Facebook Advertising Proceeds with Caution
Whose afraid of the big bad ad unit? Facebook! In the last 24 hours, a number of stories have popped up on the web that show Facebook’s reluctance to ramp up their ad sales. Not that they don’t have good reason to be cautious. An advertising misstep could lead to a user revolt. But who thinks that would actually happen?
People are always saying they’re going to quit Facebook for one reason or another but what would it really take to get even a quarter of them to go?
Could auto-play video ads chase them away?

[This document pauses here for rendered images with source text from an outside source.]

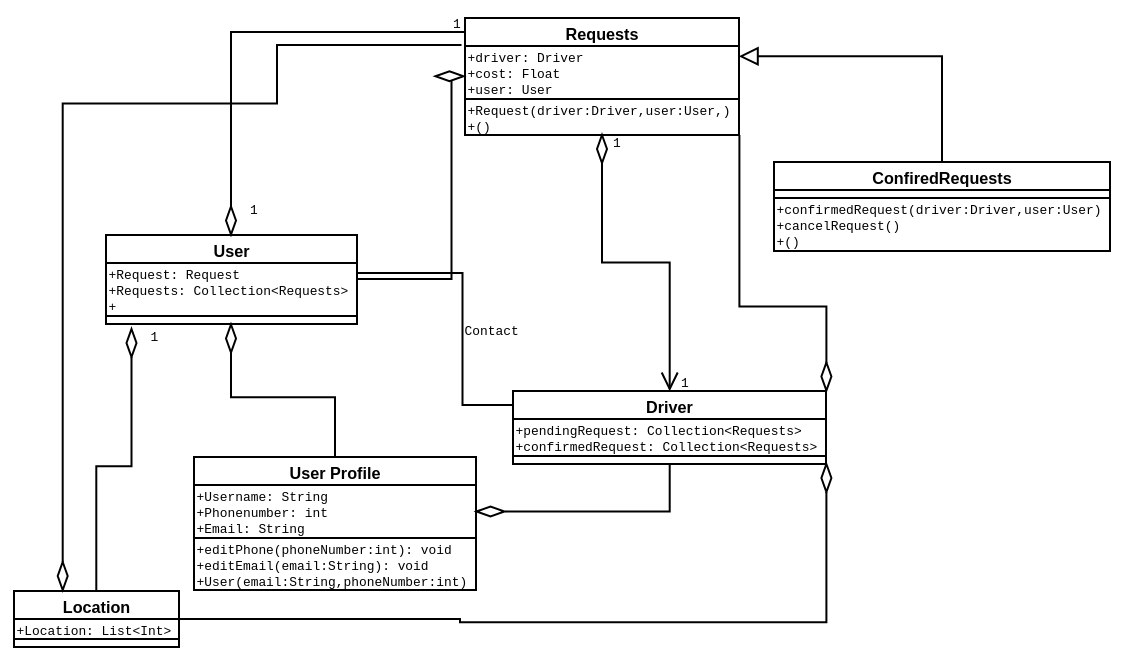
<!DOCTYPE html>
<html lang="en">
<head>
<meta charset="utf-8">
<title>Ride request class diagram</title>
<style>
:root {
  --ink: #000;
  --paper: #fff;
  --mono: "Liberation Mono", monospace;
  --sans: "Liberation Sans", sans-serif;
}
* { box-sizing: border-box; margin: 0; padding: 0; }
html, body { width: 1124px; height: 664px; overflow: hidden; background: var(--paper); }
.diagram {
  position: relative;
  width: 1124px;
  height: 664px;
  overflow: hidden;
  color: var(--ink);
  font: 12.9px/16.1px var(--mono);
  white-space: nowrap;
}
.class {
  position: absolute;
  display: grid;
  border: 2px solid var(--ink);
  background: var(--paper);
}
.class h2 {
  font: bold 16.2px/30px var(--sans);
  text-align: center;
}
.class ul {
  list-style: none;
  border-top: 2px solid var(--ink);
  padding: 4px 0 0 1.5px;
  min-height: 0;
}
.class ul:empty { padding: 0; }
.requests  { left: 464px; top: 17px;  width: 276px; grid-template-rows: 26px 53px 36px; }
.confirmed { left: 773px; top: 161px; width: 338px; grid-template-rows: 26px 8px 53px; }
.user      { left: 105px; top: 234px; width: 253px; grid-template-rows: 26px 53px 8px; }
.driver    { left: 512px; top: 390px; width: 315px; grid-template-rows: 26px 37px 8px; }
.profile   { left: 193px; top: 456px; width: 284px; grid-template-rows: 26px 53px 52px; }
.location  { left: 13px;  top: 590px; width: 167px; grid-template-rows: 26px 20px 8px; }
.edges {
  position: absolute;
  left: 0;
  top: 0;
  fill: none;
  stroke: var(--ink);
  stroke-width: 2;
}
.hollow { fill: var(--paper); }
.label { position: absolute; }
</style>
</head>
<body>
<main class="diagram">
  <section class="class requests">
    <h2>Requests</h2>
    <ul>
      <li>+driver: Driver</li>
      <li>+cost: Float</li>
      <li>+user: User</li>
    </ul>
    <ul>
      <li>+Request(driver:Driver,user:User,)</li>
      <li>+()</li>
    </ul>
  </section>

  <section class="class confirmed">
    <h2>ConfiredRequests</h2>
    <ul></ul>
    <ul>
      <li>+confirmedRequest(driver:Driver,user:User)</li>
      <li>+cancelRequest()</li>
      <li>+()</li>
    </ul>
  </section>

  <section class="class user">
    <h2>User</h2>
    <ul>
      <li>+Request: Request</li>
      <li>+Requests: Collection&lt;Requests&gt;</li>
      <li>+</li>
    </ul>
    <ul></ul>
  </section>

  <section class="class driver">
    <h2>Driver</h2>
    <ul>
      <li>+pendingRequest: Collection&lt;Requests&gt;</li>
      <li>+confirmedRequest: Collection&lt;Requests&gt;</li>
    </ul>
    <ul></ul>
  </section>

  <section class="class profile">
    <h2>User Profile</h2>
    <ul>
      <li>+Username: String</li>
      <li>+Phonenumber: int</li>
      <li>+Email: String</li>
    </ul>
    <ul>
      <li>+editPhone(phoneNumber:int): void</li>
      <li>+editEmail(email:String): void</li>
      <li>+User(email:String,phoneNumber:int)</li>
    </ul>
  </section>

  <section class="class location">
    <h2>Location</h2>
    <ul>
      <li>+Location: List&lt;Int&gt;</li>
    </ul>
    <ul></ul>
  </section>

  <svg class="edges" width="1124" height="664" viewBox="0 0 1124 664" aria-hidden="true">
    <defs>
      <polygon id="diamond" class="hollow" points="0,0 5,14 0,28 -5,14"/>
      <polygon id="diamond-wide" class="hollow" points="0,0 14,-5 28,0 14,5"/>
    </defs>
    <g id="associations">
      <path d="M464 32H231V207"/>
      <path d="M461.5 45H277V103.5H62.7V562"/>
      <path d="M357 279H451.5V77"/>
      <path d="M357 273H462.5V405H513"/>
      <path d="M602 163V262.5H669.7V389"/>
      <path d="M739.4 135V306.5H826.4V363"/>
      <path d="M179 619H460V622.3H826.4V492"/>
      <path d="M942 162V56.3H758"/>
      <path d="M231 353V397.3H335V457"/>
      <path d="M131.5 357V466.3H96.3V591"/>
      <path d="M669.7 464V511.5H505"/>
    </g>
    <g id="edge-ends">
      <use href="#diamond" x="231" y="206.5"/>
      <use href="#diamond" x="62.7" y="562"/>
      <use href="#diamond" x="602" y="135"/>
      <use href="#diamond" x="826.4" y="362.5"/>
      <use href="#diamond" x="826.4" y="464"/>
      <use href="#diamond" x="231" y="324.5"/>
      <use href="#diamond" x="131.5" y="329"/>
      <use href="#diamond-wide" x="435.5" y="76.3"/>
      <use href="#diamond-wide" x="476.5" y="511.5"/>
      <polygon class="hollow" points="741,56.3 757.8,48 757.8,64.5"/>
      <polyline points="661.7,372.5 669.7,389 677.7,372.5"/>
    </g>
  </svg>

  <span class="label" style="left:453px;top:16.5px">1</span>
  <span class="label" style="left:250px;top:202.5px">1</span>
  <span class="label" style="left:613px;top:135.5px">1</span>
  <span class="label" style="left:150.5px;top:329.5px">1</span>
  <span class="label" style="left:681px;top:375.5px">1</span>
  <span class="label" style="left:464.5px;top:323.5px">Contact</span>
</main>
</body>
</html>
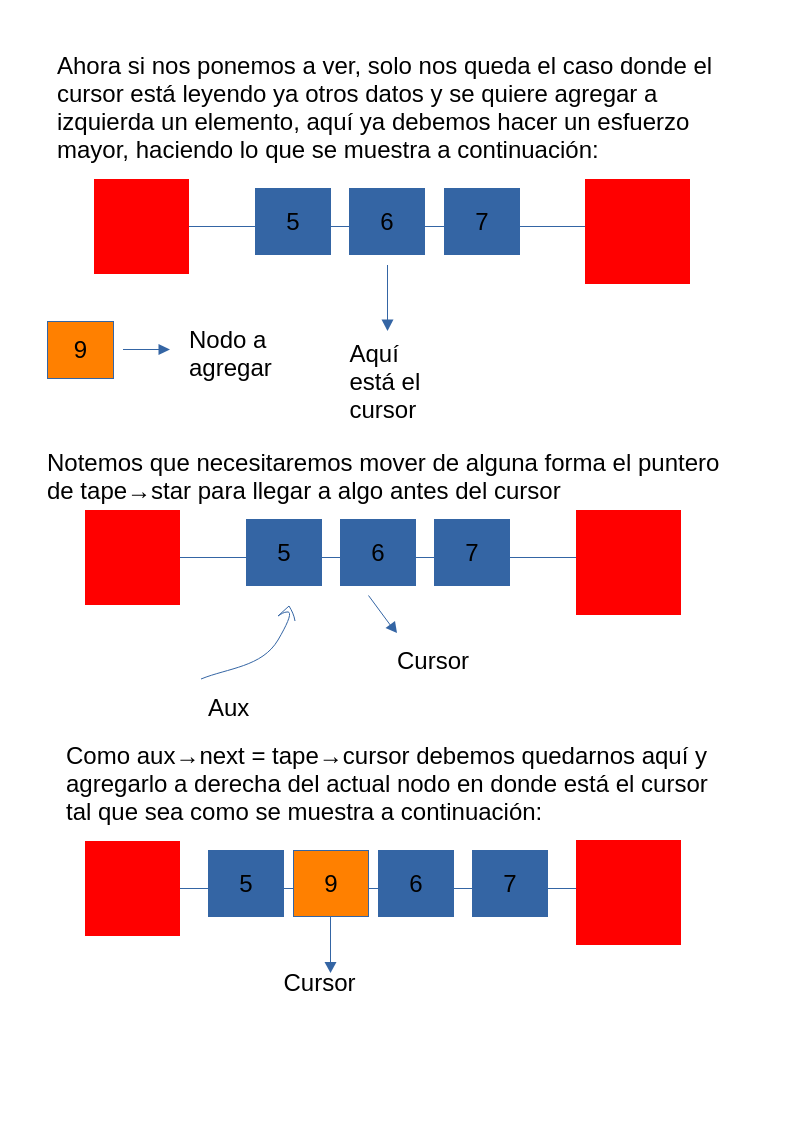
<!DOCTYPE html>
<html lang="es">
<head>
<meta charset="utf-8">
<title>Agregar un nodo a la izquierda del cursor</title>
<style>
:root {
  --paper: #ffffff;
  --ink: #000000;
  --sentinel: #ff0000;
  --node: #3465a4;
  --new-node: #ff8000;
}
* { box-sizing: border-box; margin: 0; padding: 0; }
html, body { width: 794px; height: 1123px; overflow: hidden; background: var(--paper); }
.sheet {
  position: relative;
  width: 794px;
  height: 1123px;
  overflow: hidden;
  color: var(--ink);
  font: 24px/28px "Liberation Sans", sans-serif;
}
.text, .label, .node, .sentinel, .links { position: absolute; left: var(--x); top: var(--y); }
.text, .label { white-space: nowrap; }
.links { left: 0; top: 0; fill: none; stroke: var(--node); stroke-width: 1; }
.links .head { fill: var(--node); stroke: none; }
.node {
  display: flex;
  align-items: center;
  justify-content: center;
  width: 76px;
  height: 67px;
  background: var(--node);
  border: 1px solid var(--node);
}
.node.new { background: var(--new-node); }
.node.loose { width: 67px; height: 58px; }
.sentinel { width: 95px; height: 95px; background: var(--sentinel); }
.sentinel.end { width: 105px; height: 105px; }
</style>
</head>
<body>
<main class="sheet">
  <svg class="links" width="794" height="1123" viewBox="0 0 794 1123" aria-hidden="true">
    <line x1="189" y1="226.5" x2="586" y2="226.5"/>
    <line x1="180" y1="557.5" x2="577" y2="557.5"/>
    <line x1="180" y1="888.5" x2="577" y2="888.5"/>
    <line x1="387.5" y1="265" x2="387.5" y2="321"/>
    <polygon class="head" points="381.5,319.5 393.5,319.5 387.5,331"/>
    <line x1="123" y1="349.5" x2="160" y2="349.5"/>
    <polygon class="head" points="158.5,344 158.5,355 170,349.5"/>
    <line x1="368.5" y1="595.5" x2="391" y2="626"/>
    <polygon class="head" points="385.5,628 395,621 397,633"/>
    <path d="M201 679C228 668 262 667 278 640C288 623 293 611 287 612C284 612 281 614 278 616L289 606C292 611 294 615 295 621"/>
    <line x1="330.5" y1="916" x2="330.5" y2="964"/>
    <polygon class="head" points="324.5,962 336.5,962 330.5,973"/>
  </svg>

  <section aria-label="Lista inicial">
    <p class="text" style="--x:57px;--y:52px">Ahora si nos ponemos a ver, solo nos queda el caso donde el<br>cursor está leyendo ya otros datos y se quiere agregar a<br>izquierda un elemento, aquí ya debemos hacer un esfuerzo<br>mayor, haciendo lo que se muestra a continuación:</p>
    <div class="sentinel" style="--x:94px;--y:179px"></div>
    <div class="node" style="--x:255px;--y:188px">5</div>
    <div class="node" style="--x:349px;--y:188px">6</div>
    <div class="node" style="--x:444px;--y:188px">7</div>
    <div class="sentinel end" style="--x:585px;--y:179px"></div>
    <div class="node new loose" style="--x:47px;--y:321px">9</div>
    <p class="label" style="--x:189px;--y:326px">Nodo a<br>agregar</p>
    <p class="label" style="--x:349.5px;--y:340px">Aquí<br>está el<br>cursor</p>
  </section>

  <section aria-label="Puntero auxiliar">
    <p class="text" style="--x:47px;--y:449px">Notemos que necesitaremos mover de alguna forma el puntero<br>de tape→star para llegar a algo antes del cursor</p>
    <div class="sentinel" style="--x:85px;--y:510px"></div>
    <div class="node" style="--x:246px;--y:519px">5</div>
    <div class="node" style="--x:340px;--y:519px">6</div>
    <div class="node" style="--x:434px;--y:519px">7</div>
    <div class="sentinel end" style="--x:576px;--y:510px"></div>
    <p class="label" style="--x:397px;--y:647px">Cursor</p>
    <p class="label" style="--x:208px;--y:694px">Aux</p>
  </section>

  <section aria-label="Lista con el nodo agregado">
    <p class="text" style="--x:66px;--y:742px">Como aux→next = tape→cursor debemos quedarnos aquí y<br>agregarlo a derecha del actual nodo en donde está el cursor<br>tal que sea como se muestra a continuación:</p>
    <div class="sentinel" style="--x:85px;--y:841px"></div>
    <div class="node" style="--x:208px;--y:850px">5</div>
    <div class="node new" style="--x:293px;--y:850px">9</div>
    <div class="node" style="--x:378px;--y:850px">6</div>
    <div class="node" style="--x:472px;--y:850px">7</div>
    <div class="sentinel end" style="--x:576px;--y:840px"></div>
    <p class="label" style="--x:283.5px;--y:969px">Cursor</p>
  </section>
</main>
</body>
</html>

According to Mashable, Facebook has slowed the launch of their controversial video ad unit. It might be summer before we see these ads because Facebook is still studying the results of the ONE test they ran. Really? Or maybe they don’t have a lot of companies lining up to pay the estimated $1 to $2.5 million. Some say it’s a good deal because the ad will run at the top of every newsfeed. But remember, it’s going to run without sound so it will be easily ignored. Whose ready to take a million dollar marketing chance?
Facebook’s mobile ads are doing well but that doesn’t mean more ads are coming any time soon. Facebook CFO David Ebersman recently spoke at the Goldman Sachs Technology and Internet Conference and TechCrunch has that story:
Ebersman replied that the company saw last year that mobile ads don’t just “continue to perform really well for marketers” but also have “a limited or negligible impact on engagement,” as shown in part by user surveys.
At the same time, he suggested that Facebook won’t increasing the quantity of mobile ads as it did in 2013. Even though “the number of ads in the News Feed is an important variable,” it’s not only one the company focuses on. He said Facebook will also be experimenting with things like the size and position of the ads: “All of this goes into trying to find the right balance.”
Goals for the next ten years; improving graph search so you can easily find what you need and “wiring up” everyone in the world. Easy peasy.
“It’s quite easy to see how ads could fit into [Paper] … but there’s no reason for us to do that right now — we’ve so much to do with the current monetizing of current products we have.”
What do you think? Should Facebook escalate their ad roll-outs or is this a case of slow and steady wins the race?